+++ Dataset records +++

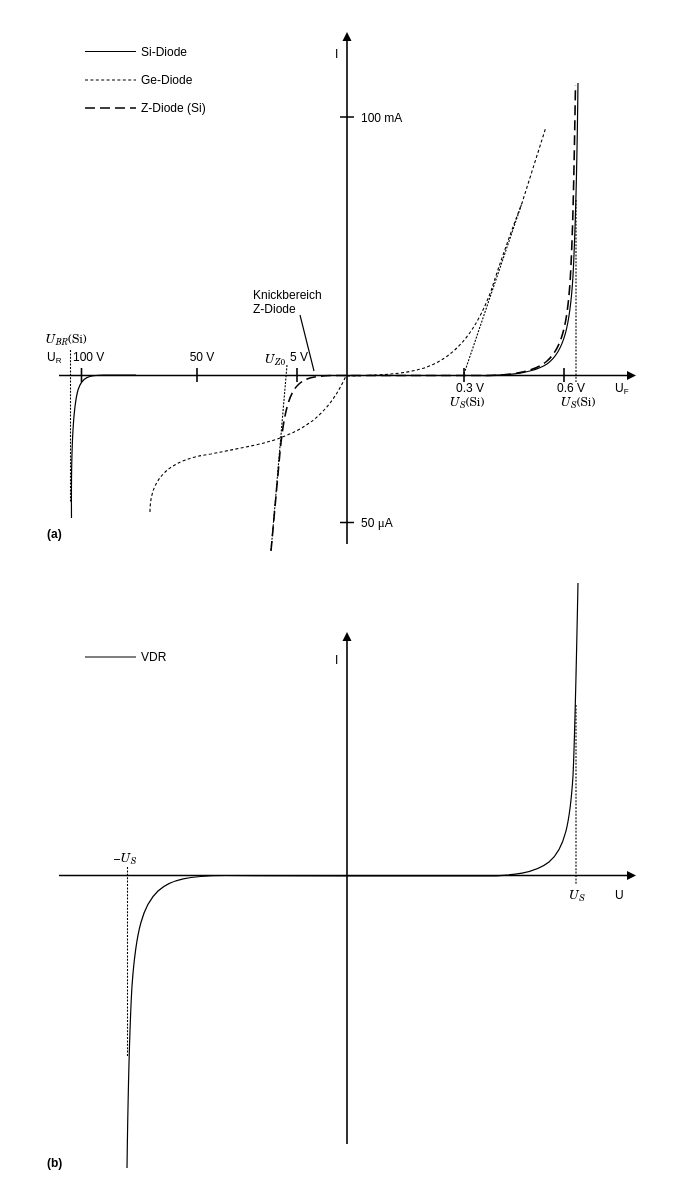
<!DOCTYPE html>
<html lang="de">
<head>
<meta charset="utf-8">
<title>Kennlinien: Dioden und VDR</title>
<style>
:root { --ink: #000; --paper: #fff; }
* { box-sizing: border-box; margin: 0; padding: 0; }
html, body { width: 686px; height: 1200px; overflow: hidden; background: var(--paper); }
body { position: relative; color: var(--ink); font: 12px/14px "Liberation Sans", Arial, sans-serif; }
.plots { position: absolute; inset: 0; display: block; }
.plots, .key { fill: none; stroke: var(--ink); }
.axis { stroke-width: 1.6; }
.arrow { fill: var(--ink); stroke: none; }
.solid { stroke-width: 1.2; }
.dotted { stroke-width: 1.1; stroke-dasharray: 3 2.4; }
.guide { stroke-width: 1.1; stroke-dasharray: 2 1.4; }
.dashed { stroke-width: 1.6; stroke-dasharray: 10 5; }
.legend { position: absolute; left: 85px; display: flex; flex-direction: column; gap: 14px; list-style: none; }
.legend li { display: flex; align-items: center; gap: 5px; height: 14px; white-space: nowrap; }
.legend-diodes { top: 45px; }
.legend-vdr { top: 650px; }
.key { display: block; width: 51px; height: 4px; }
.label { position: absolute; white-space: nowrap; }
.center { transform: translateX(-50%); }
.math { font-family: "TeX Gyre Schola", "Liberation Serif", serif; font-size: 11.5px; }
.math i { font-size: 12px; }
sub { font-size: 8px; line-height: 0; vertical-align: -2px; }
.math sub { font-size: 8.5px; font-style: italic; margin-left: 0.5px; }
.math sub.digit { font-style: normal; margin-left: 0; }
.mu { font-family: "Liberation Serif", serif; font-size: 13px; }
.part { font-weight: bold; }
</style>
</head>
<body>
<svg class="plots" width="686" height="1200" viewBox="0 0 686 1200" aria-hidden="true">
  <defs>
    <path id="arrow-up" class="arrow" d="M0 0L4.500 9H-4.500Z"/>
    <path id="arrow-right" class="arrow" d="M0 0L-9 4.500V-4.500Z"/>
  </defs>

  <g id="diode-plot">
    <g class="axis">
      <path d="M59 375.500H630M347 544V38"/>
      <path d="M340 117H354M340 522.500H354"/>
      <path d="M81.500 368V382M197 368V382M297 368V382M464 368V382M564 368V382"/>
    </g>
    <use href="#arrow-up" x="347" y="32"/>
    <use href="#arrow-right" x="636" y="375.500"/>
    <path class="solid" d="M71.500 518C71 455 73 408 78 390C82 377 89 375 104 375H136"/>
    <path class="solid" d="M347 375.500H480C512 376 533 373 547 364C564 352 570 325 573 276C575 238 577 170 578 83"/>
    <path class="dotted" d="M150 512C150 475 173 459 211 454C245 447 266 444 285 436C316 424 333 404 346 376C400 375 425 372 446 357C467 342 480 320 491 291C499 266 509 237 522 203L546 127"/>
    <path class="dashed" d="M271 551L280 452C284 412 289 393 299 384C307 377 317 376 332 375.500H475C512 376 534 372 547 361C562 348 567 324 570 283C573 235 574 170 575.500 85"/>
    <g class="guide">
      <path d="M70.500 350V502M287 365L271 551M464 374L522 203M576 200V382"/>
    </g>
    <path class="solid" d="M300 315L314 371"/>
  </g>

  <g id="vdr-plot">
    <path class="axis" d="M59 875.500H630M347 1144V638"/>
    <use href="#arrow-up" x="347" y="632"/>
    <use href="#arrow-right" x="636" y="875.500"/>
    <path class="solid" d="M127 1168C128 1095 129 1037 132 986C136 930 143 905 158 891C171 879 190 876 225 875.500L347 876H480C514 876 535 873 549 862C565 849 570 822 573 776C575 734 576 680 578 583"/>
    <path class="guide" d="M127.500 867V1056M576 705V885"/>
  </g>
</svg>

<section aria-label="Dioden-Kennlinien">
  <ul class="legend legend-diodes">
    <li><svg class="key" viewBox="0 0 51 4"><path class="solid" d="M0 1.500H51"/></svg>Si-Diode</li>
    <li><svg class="key" viewBox="0 0 51 4"><path class="dotted" d="M0 2H51"/></svg>Ge-Diode</li>
    <li><svg class="key" viewBox="0 0 51 4"><path class="dashed" d="M0 2H51"/></svg>Z-Diode (Si)</li>
  </ul>
  <span class="label" style="left:335px;top:47px">I</span>
  <span class="label" style="left:361px;top:111px">100 mA</span>
  <span class="label" style="left:361px;top:516px">50 <span class="mu">μ</span>A</span>
  <span class="label" style="left:253px;top:288px">Knickbereich<br>Z-Diode</span>
  <span class="label math center" style="left:66px;top:331px"><i>U</i><sub>BR</sub>(Si)</span>
  <span class="label" style="left:47px;top:350px">U<sub>R</sub></span>
  <span class="label" style="left:73px;top:350px">100 V</span>
  <span class="label center" style="left:202px;top:350px">50 V</span>
  <span class="label math center" style="left:275px;top:351px"><i>U</i><sub>Z</sub><sub class="digit">0</sub></span>
  <span class="label" style="left:290px;top:350px">5 V</span>
  <span class="label center" style="left:470px;top:381px">0.3 V</span>
  <span class="label math center" style="left:467px;top:394px"><i>U</i><sub>S</sub>(Si)</span>
  <span class="label center" style="left:571px;top:381px">0.6 V</span>
  <span class="label math center" style="left:578px;top:394px"><i>U</i><sub>S</sub>(Si)</span>
  <span class="label" style="left:615px;top:381px">U<sub>F</sub></span>
  <span class="label part" style="left:47px;top:527px">(a)</span>
</section>

<section aria-label="VDR-Kennlinie">
  <ul class="legend legend-vdr">
    <li><svg class="key" viewBox="0 0 51 4"><path class="solid" d="M0 2H51"/></svg>VDR</li>
  </ul>
  <span class="label" style="left:335px;top:653px">I</span>
  <span class="label math center" style="left:125px;top:850px">−<i>U</i><sub>S</sub></span>
  <span class="label math center" style="left:577px;top:887px"><i>U</i><sub>S</sub></span>
  <span class="label" style="left:615px;top:888px">U</span>
  <span class="label part" style="left:47px;top:1156px">(b)</span>
</section>
</body>
</html>
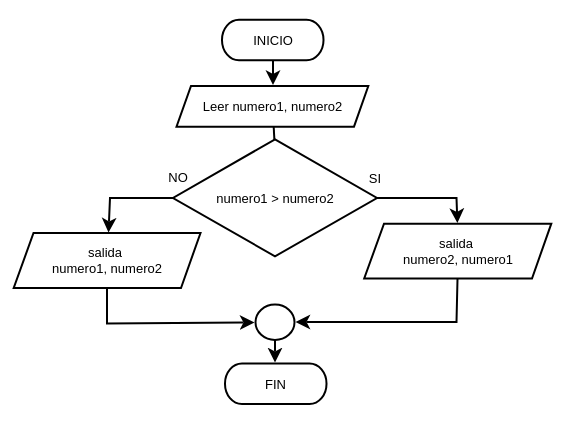
<!DOCTYPE html>
<html lang="es">
<head>
<meta charset="utf-8">
<title>Diagrama de flujo</title>
<style>
:root { --ink: #000; --paper: #fff; }
* { box-sizing: border-box; }
html, body { margin: 0; overflow: hidden; background: var(--paper); }
.flowchart {
  position: relative; width: 564px; height: 424px; overflow: hidden;
  background: var(--paper); color: var(--ink);
  font: 13px/16px "Liberation Sans", Arial, sans-serif;
}
.shapes { position: absolute; inset: 0; display: block; }
.outline { fill: var(--paper); stroke: var(--ink); stroke-width: 2; }
.connector { fill: none; stroke: var(--ink); stroke-width: 2; }
.head { fill: var(--ink); }
.label {
  position: absolute; transform: translate(-50%, -50%);
  margin: 0; text-align: center; white-space: nowrap;
}
.start { left: 273px; top: 41px; }
.read { left: 272.5px; top: 107px; }
.decision { left: 275px; top: 199px; }
.no { left: 178px; top: 178px; }
.yes { left: 375px; top: 179px; }
.output-no { left: 107px; top: 261px; }
.output-yes { left: 458px; top: 252px; }
.output-no span, .output-yes span { display: block; position: relative; left: -2px; }
.end { left: 275.5px; top: 385px; }
</style>
</head>
<body>
<main class="flowchart">
  <svg class="shapes" width="564" height="424" viewBox="0 0 564 424" aria-hidden="true">
    <defs>
      <marker id="arrow" class="head" markerUnits="userSpaceOnUse" markerWidth="16" markerHeight="16" refX="4" refY="8" orient="auto">
        <path d="M0 0.5 15 8 0 15.5 4 8Z"/>
      </marker>
    </defs>
    <g class="connector">
      <path d="M273 60V74" marker-end="url(#arrow)"/>
      <path d="M273.7 127 274.4 140"/>
      <path d="M173 198H110L109 221.5" marker-end="url(#arrow)"/>
      <path d="M377 198H456.5L457 212" marker-end="url(#arrow)"/>
      <path d="M107 288V323.4L243.5 322.5" marker-end="url(#arrow)"/>
      <path d="M457.5 279 456.5 322H306.5" marker-end="url(#arrow)"/>
      <path d="M275 340V351.5" marker-end="url(#arrow)"/>
    </g>
    <g class="outline">
      <rect x="222" y="19.7" width="101.5" height="40.5" rx="17" ry="20"/>
      <polygon points="191,86 368.3,86 354,126.7 176.5,126.7"/>
      <polygon points="275,139.3 377,198 275,256.3 173,198"/>
      <polygon points="33.5,233 200.5,233 181,288 13.7,288"/>
      <polygon points="384,223.7 551.3,223.7 532,278.5 364.2,278.5"/>
      <ellipse cx="275" cy="322.3" rx="19.5" ry="17.7"/>
      <rect x="225" y="363.5" width="101.5" height="40.5" rx="17" ry="20"/>
    </g>
  </svg>
  <p class="label start">INICIO</p>
  <p class="label read">Leer numero1, numero2</p>
  <p class="label decision">numero1 &gt; numero2</p>
  <p class="label no">NO</p>
  <p class="label yes">SI</p>
  <p class="label output-no"><span>salida</span>numero1, numero2</p>
  <p class="label output-yes"><span>salida</span>numero2, numero1</p>
  <p class="label end">FIN</p>
</main>
</body>
</html>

+++

### Task statement
The copy should run from the first line of the material above through the line with "1.6; stroke-dasharray: 10", repeated exactly and without pictures.

### Answer space
<!DOCTYPE html>
<html lang="de">
<head>
<meta charset="utf-8">
<title>Kennlinien: Dioden und VDR</title>
<style>
:root { --ink: #000; --paper: #fff; }
* { box-sizing: border-box; margin: 0; padding: 0; }
html, body { width: 686px; height: 1200px; overflow: hidden; background: var(--paper); }
body { position: relative; color: var(--ink); font: 12px/14px "Liberation Sans", Arial, sans-serif; }
.plots { position: absolute; inset: 0; display: block; }
.plots, .key { fill: none; stroke: var(--ink); }
.axis { stroke-width: 1.6; }
.arrow { fill: var(--ink); stroke: none; }
.solid { stroke-width: 1.2; }
.dotted { stroke-width: 1.1; stroke-dasharray: 3 2.4; }
.guide { stroke-width: 1.1; stroke-dasharray: 2 1.4; }
.dashed { stroke-width: 1.6; stroke-dasharray: 10 5; }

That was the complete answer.